Fri, Apr 5, 2013 : 6:38 p.m.

Ok I'm not trolling here Is Gallup a drop off point or a starting point ? If it's a starting point where do you go with a kayak or canoe ? It doesn't seem you could go far past the dam at Dixboro

Ryan J. Stanton

Sat, Apr 6, 2013 : 2:04 p.m.

You have some options:


Fri, Apr 5, 2013 : 5:24 p.m.

Plan for expanded instruction capacity –– a separate docking area adjacent to a buoy course for maneuvering instruction/practice/testing, for instance. Paddlers can pay for instruction which will bring them to a level of skill that the City is content with, so that they can be entered into a database of of paddlers allowed to use the "Argo Cascades" novice-canoe bypass, which the City got cold feet about using after having already paid for it. At this point, the City is prepared to have TWO separate liveries, one above, and one below, Argo Dam. And all because the livery business is an industry specifically designed (nationwide, not just here) to rent canoes to people who don't know how to paddle. Give people a chance to earn use of the "Cascades" (sorry, I can't take the name seriously, and have to put it in ironic quotes), and paddling classes will be booked in advance for years. Many added benefits would accompany this new policy, including reduced noise from people banging their paddles clumsily on their boats, and their boats clumsily on the rocks, and less disruption of fishers –– if I see three feet between a fly fisher and the bank, I slip though there without a splash to allow him/her to continue working a hole. Have a standard rental boat come through, and you can forget about those fish!

Stephen Lange Ranzini

Sat, Apr 6, 2013 : 11:35 a.m.

@hmsp: This is an excellent creative idea!

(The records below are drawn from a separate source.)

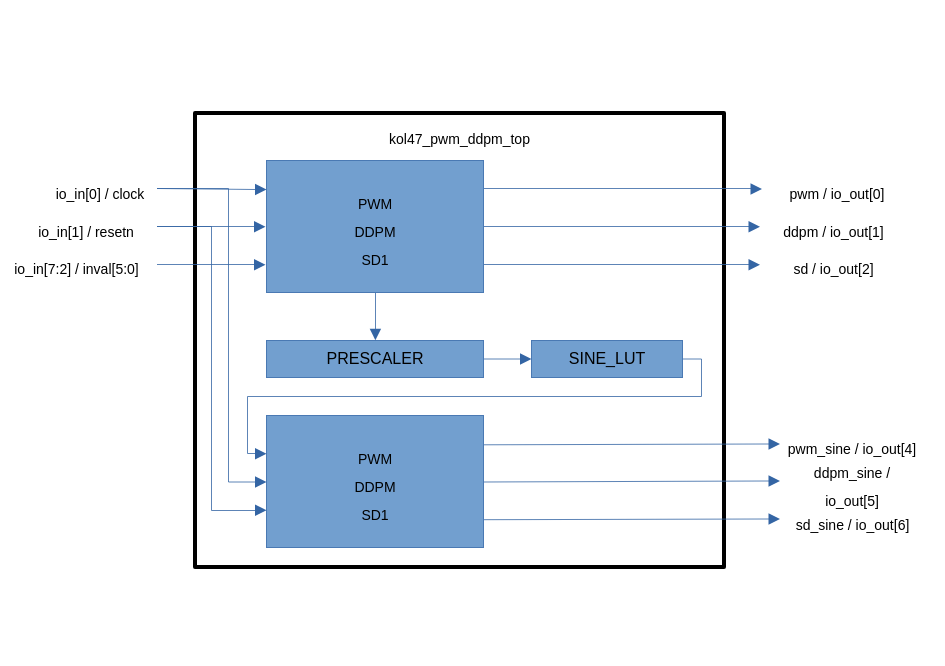
<!DOCTYPE html>
<html lang="en">
<head>
<meta charset="utf-8">
<title>PWM / DDPM block diagram</title>
<style>
:root {
  --paper: #ffffff;
  --ink: #000000;
  --block: #729fcf;
  --wire: #3465a4;
}
* { box-sizing: border-box; }
html, body { margin: 0; height: 100%; overflow: hidden; background: var(--paper); }
.diagram {
  position: relative;
  width: 945px;
  height: 666px;
  overflow: hidden;
  background: var(--paper);
  color: var(--ink);
  font: 14px/28px "Liberation Sans", Arial, sans-serif;
}
.chip {
  position: absolute;
  left: 193px;
  top: 111px;
  width: 533px;
  height: 458px;
  margin: 0;
  border: 4px solid var(--ink);
  border-radius: 2px;
}
.chip-name {
  position: absolute;
  left: 193px;
  top: 125px;
  width: 533px;
  margin: 0;
  font-size: 14px;
  font-weight: 400;
  text-align: center;
}
.block {
  position: absolute;
  display: flex;
  flex-direction: column;
  align-items: center;
  justify-content: center;
  background: var(--block);
  border: 1px solid #4a79b3;
}
.modulators { left: 266px; width: 218px; height: 133px; padding-top: 10px; }
.direct { top: 160px; }
.sine { top: 415px; }
.stage { top: 340px; height: 38px; font-size: 16px; padding-bottom: 1px; }
.prescaler { left: 266px; width: 218px; }
.lut { left: 531px; width: 152px; }
.wires { position: absolute; left: 0; top: 0; }
.wires .line { fill: none; stroke: var(--wire); stroke-width: 0.8; }
.wires .head { fill: var(--wire); }
.port {
  position: absolute;
  transform: translate(-50%, -50%);
  white-space: nowrap;
  text-align: center;
}
</style>
</head>
<body>
<main class="diagram">
  <div class="chip"></div>
  <h1 class="chip-name">kol47_pwm_ddpm_top</h1>

  <section class="block modulators direct"><span>PWM</span><span>DDPM</span><span>SD1</span></section>
  <section class="block stage prescaler">PRESCALER</section>
  <section class="block stage lut">SINE_LUT</section>
  <section class="block modulators sine"><span>PWM</span><span>DDPM</span><span>SD1</span></section>

  <svg class="wires" width="945" height="666" viewBox="0 0 945 666" aria-hidden="true">
    <defs>
      <path id="arrow" class="head" d="M0 0L-11.5 -5.7V5.7Z"/>
    </defs>
    <g class="line">
      <path d="M157 188.5L256 189.5"/>
      <path d="M157 226.5H255"/>
      <path d="M157 264.5H255"/>
      <path d="M157 188.5H228.5V482H256"/>
      <path d="M157 226.5H211.5V510.5H256"/>
      <path d="M484 188.5H751"/>
      <path d="M484 226.5H749"/>
      <path d="M484 264.5H749"/>
      <path d="M375.5 293V330"/>
      <path d="M484 359H521"/>
      <path d="M683 359H701.5V396.5H247.5V453.5H256"/>
      <path d="M484 444.8L769 444"/>
      <path d="M484 482L769 481"/>
      <path d="M484 519.7L769 519"/>
    </g>
    <use href="#arrow" x="266.5" y="189.5"/>
    <use href="#arrow" x="265.5" y="226.7"/>
    <use href="#arrow" x="265.5" y="264.7"/>
    <use href="#arrow" x="266.5" y="453.7"/>
    <use href="#arrow" x="266.5" y="482"/>
    <use href="#arrow" x="266.5" y="510.2"/>
    <use href="#arrow" x="762" y="189"/>
    <use href="#arrow" x="760" y="226.7"/>
    <use href="#arrow" x="760" y="264.7"/>
    <use href="#arrow" x="531.5" y="359"/>
    <use href="#arrow" x="780" y="444"/>
    <use href="#arrow" x="780" y="481"/>
    <use href="#arrow" x="780" y="519"/>
    <use href="#arrow" transform="translate(375.4 340.3) rotate(90)"/>
  </svg>

  <div class="port" style="left:100px;top:194px">io_in[0] / clock</div>
  <div class="port" style="left:86px;top:232px">io_in[1] / resetn</div>
  <div class="port" style="left:76.5px;top:269px">io_in[7:2] / inval[5:0]</div>

  <div class="port" style="left:837px;top:194px">pwm / io_out[0]</div>
  <div class="port" style="left:833.5px;top:232px">ddpm / io_out[1]</div>
  <div class="port" style="left:833.5px;top:269px">sd / io_out[2]</div>

  <div class="port" style="left:852px;top:449px">pwm_sine / io_out[4]</div>
  <div class="port" style="left:852px;top:487px">ddpm_sine /<br>io_out[5]</div>
  <div class="port" style="left:852.5px;top:525px">sd_sine / io_out[6]</div>
</main>
</body>
</html>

Without such a program, residents like me with kids really cannot rent at Argo and canoe down river to Gallup because of the city's absolute ban on canoeing down the Argo Cascades, and that is a bummer!


Fri, Apr 5, 2013 : 6:05 p.m.

You have to get a permit to go through the whitewater section? Even with your own boat? Are you serious?


Fri, Apr 5, 2013 : 6:04 p.m.

You have to get a permit to go through the whitewater section? Even with your own boat? Are you serious?

Bob Needham

Fri, Apr 5, 2013 : 4:55 p.m.

Wow, the largest livery in the state. I guess I'm not surprised!


Sun, Apr 7, 2013 : 4:20 a.m.

Won't catch me anywhere near a canoe or a boat. I like staying hi and dry.


Fri, Apr 5, 2013 : 4:20 p.m.

How to attract corporate HQ's to A2: One idea - Keep developing neat features like this.


Fri, Apr 5, 2013 : 2:45 p.m.

Well, that's pretty cool. Overdue but better late than never.